Hannah Corbin, a Peloton instructor, wondered why she was so tired. Her experience as a professional dancer allowed her to teach back-to-back fitness classes.

Corbin told TODAY, “I fell asleep on the subway coming home from work and completely missed my stop. It didn’t make sense because I was sleeping 10 to 12 hours a night.”

She had never felt such exhaustion before. She was able to tackle the Peloton classes without any problems – “I was running on pure adrenaline,” but she dropped out of extracurricular activities.

Moreover, she was forced to cancel her plans with friends.

Corbin revealed, “Every second was a battle to stay awake. It was like sandbags were coming down over my eyes.”

Corbin, who follows a clean, anti-inflammatory diet, also gained 15 pounds, seemingly nowhere. She described her entire body as “feeling swollen.”

She recalled, “That is when I knew something was wrong.”

Corbin was diagnosed with Hashimoto’s disease less than a year after her symptoms first appeared, an autoimmune disease in which the immune system attacks the thyroid gland causing fatigue and weight gain.

Dr. Erik Alexander, head of the thyroid section, said Hashimoto’s disease can strike anyone at any age but is more common in older individuals.

Women are also more likely to suffer from this illness than men. It can be detected through blood tests.

According to Alexander, the hallmark symptoms of this illness are fatigue, weight gain, and constipation. There are also less common symptoms, such as changes in menstrual cycles and thinning hair.

Alexander said there is no cure for Hashimoto’s disease, but it can be treated effectively with a once-daily medication.

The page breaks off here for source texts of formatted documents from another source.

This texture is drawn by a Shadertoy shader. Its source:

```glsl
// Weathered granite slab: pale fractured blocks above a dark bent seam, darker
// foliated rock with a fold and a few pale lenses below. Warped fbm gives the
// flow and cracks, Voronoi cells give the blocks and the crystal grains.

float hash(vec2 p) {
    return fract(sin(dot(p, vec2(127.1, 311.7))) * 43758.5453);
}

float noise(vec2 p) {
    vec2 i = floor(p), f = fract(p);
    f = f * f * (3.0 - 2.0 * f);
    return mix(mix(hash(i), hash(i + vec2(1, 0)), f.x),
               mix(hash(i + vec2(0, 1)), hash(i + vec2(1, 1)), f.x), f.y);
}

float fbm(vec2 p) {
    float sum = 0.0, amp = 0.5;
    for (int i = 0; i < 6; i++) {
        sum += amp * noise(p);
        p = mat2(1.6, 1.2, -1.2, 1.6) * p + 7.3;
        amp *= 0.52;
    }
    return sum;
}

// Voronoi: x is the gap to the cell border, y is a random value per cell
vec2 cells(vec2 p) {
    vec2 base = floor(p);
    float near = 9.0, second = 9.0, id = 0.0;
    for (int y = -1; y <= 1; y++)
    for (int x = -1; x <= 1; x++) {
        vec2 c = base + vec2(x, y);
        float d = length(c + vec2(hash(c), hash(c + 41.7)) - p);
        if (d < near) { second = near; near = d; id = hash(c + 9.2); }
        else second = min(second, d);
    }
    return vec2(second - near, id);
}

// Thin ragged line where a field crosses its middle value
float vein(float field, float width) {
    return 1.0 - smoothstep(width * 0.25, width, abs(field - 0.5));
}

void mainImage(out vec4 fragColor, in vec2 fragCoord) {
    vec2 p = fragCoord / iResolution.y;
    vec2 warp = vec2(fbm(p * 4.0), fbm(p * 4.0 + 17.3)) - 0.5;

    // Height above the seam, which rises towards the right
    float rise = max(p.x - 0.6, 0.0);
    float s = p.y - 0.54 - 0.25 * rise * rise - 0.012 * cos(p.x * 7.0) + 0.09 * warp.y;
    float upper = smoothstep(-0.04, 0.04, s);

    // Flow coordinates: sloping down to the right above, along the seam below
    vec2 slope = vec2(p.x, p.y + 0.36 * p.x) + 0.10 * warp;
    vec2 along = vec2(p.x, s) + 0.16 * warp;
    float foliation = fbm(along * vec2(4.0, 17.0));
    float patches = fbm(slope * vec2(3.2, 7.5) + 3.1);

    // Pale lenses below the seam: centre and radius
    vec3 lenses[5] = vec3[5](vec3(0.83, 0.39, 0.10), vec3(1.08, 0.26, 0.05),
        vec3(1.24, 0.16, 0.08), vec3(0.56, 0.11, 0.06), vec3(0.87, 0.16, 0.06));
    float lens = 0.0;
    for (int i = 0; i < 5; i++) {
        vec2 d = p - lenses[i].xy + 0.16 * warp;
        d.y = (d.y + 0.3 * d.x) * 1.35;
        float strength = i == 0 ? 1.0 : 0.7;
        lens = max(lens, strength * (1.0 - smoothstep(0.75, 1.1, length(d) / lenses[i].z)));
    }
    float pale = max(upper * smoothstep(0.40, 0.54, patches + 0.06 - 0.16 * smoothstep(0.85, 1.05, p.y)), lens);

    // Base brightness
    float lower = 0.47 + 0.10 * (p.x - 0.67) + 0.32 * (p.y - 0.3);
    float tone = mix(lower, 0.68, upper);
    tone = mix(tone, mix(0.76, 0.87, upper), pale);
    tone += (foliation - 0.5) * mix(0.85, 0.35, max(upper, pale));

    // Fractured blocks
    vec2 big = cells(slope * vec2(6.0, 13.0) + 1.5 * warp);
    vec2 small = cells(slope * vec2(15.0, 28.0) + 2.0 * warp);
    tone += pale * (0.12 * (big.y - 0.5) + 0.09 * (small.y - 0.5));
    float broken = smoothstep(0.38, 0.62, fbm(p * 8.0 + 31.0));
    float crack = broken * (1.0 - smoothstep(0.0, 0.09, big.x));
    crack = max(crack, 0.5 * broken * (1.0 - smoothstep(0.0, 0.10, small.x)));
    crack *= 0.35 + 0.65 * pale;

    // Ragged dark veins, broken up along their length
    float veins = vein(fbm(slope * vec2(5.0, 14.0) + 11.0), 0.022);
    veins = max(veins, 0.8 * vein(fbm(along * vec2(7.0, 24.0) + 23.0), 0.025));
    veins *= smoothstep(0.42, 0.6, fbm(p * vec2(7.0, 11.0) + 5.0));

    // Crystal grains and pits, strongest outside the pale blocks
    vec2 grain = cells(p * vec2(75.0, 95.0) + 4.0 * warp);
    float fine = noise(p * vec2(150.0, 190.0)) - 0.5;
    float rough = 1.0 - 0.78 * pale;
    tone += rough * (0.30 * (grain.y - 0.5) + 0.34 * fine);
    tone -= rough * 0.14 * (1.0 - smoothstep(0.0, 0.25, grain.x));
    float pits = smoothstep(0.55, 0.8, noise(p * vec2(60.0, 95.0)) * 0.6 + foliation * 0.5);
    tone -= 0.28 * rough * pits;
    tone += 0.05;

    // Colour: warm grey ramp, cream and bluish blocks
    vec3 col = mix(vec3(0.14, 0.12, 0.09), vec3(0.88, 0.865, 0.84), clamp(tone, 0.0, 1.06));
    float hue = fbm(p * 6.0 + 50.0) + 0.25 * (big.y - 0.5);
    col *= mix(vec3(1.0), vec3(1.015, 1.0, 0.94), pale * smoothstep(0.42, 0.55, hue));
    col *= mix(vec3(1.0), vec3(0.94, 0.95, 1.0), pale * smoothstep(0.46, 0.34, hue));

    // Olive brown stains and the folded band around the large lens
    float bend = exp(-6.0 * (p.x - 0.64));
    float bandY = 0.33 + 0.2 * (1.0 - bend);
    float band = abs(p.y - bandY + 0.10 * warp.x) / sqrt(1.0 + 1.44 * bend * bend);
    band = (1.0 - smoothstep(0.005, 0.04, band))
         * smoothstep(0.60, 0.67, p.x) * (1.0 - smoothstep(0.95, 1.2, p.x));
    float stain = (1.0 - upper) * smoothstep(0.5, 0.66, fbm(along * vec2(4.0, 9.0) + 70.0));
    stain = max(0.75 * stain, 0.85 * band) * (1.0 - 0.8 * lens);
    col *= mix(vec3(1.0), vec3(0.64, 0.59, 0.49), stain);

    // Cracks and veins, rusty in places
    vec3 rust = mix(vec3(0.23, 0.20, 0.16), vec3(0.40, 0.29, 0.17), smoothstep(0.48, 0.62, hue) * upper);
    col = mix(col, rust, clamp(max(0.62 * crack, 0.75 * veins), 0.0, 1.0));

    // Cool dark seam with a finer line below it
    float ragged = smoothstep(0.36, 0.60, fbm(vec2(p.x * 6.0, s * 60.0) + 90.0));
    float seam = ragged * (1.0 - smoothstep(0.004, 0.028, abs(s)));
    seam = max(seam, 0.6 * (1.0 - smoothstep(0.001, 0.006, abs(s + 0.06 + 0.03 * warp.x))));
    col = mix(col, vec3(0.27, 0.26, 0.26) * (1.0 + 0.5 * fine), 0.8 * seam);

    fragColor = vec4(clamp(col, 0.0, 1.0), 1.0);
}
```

Corbin visits an endocrinologist every six months to check her levels but feels more robust.

She said, “I hope that this medicine and my bodywork with one another. I feel like me again.”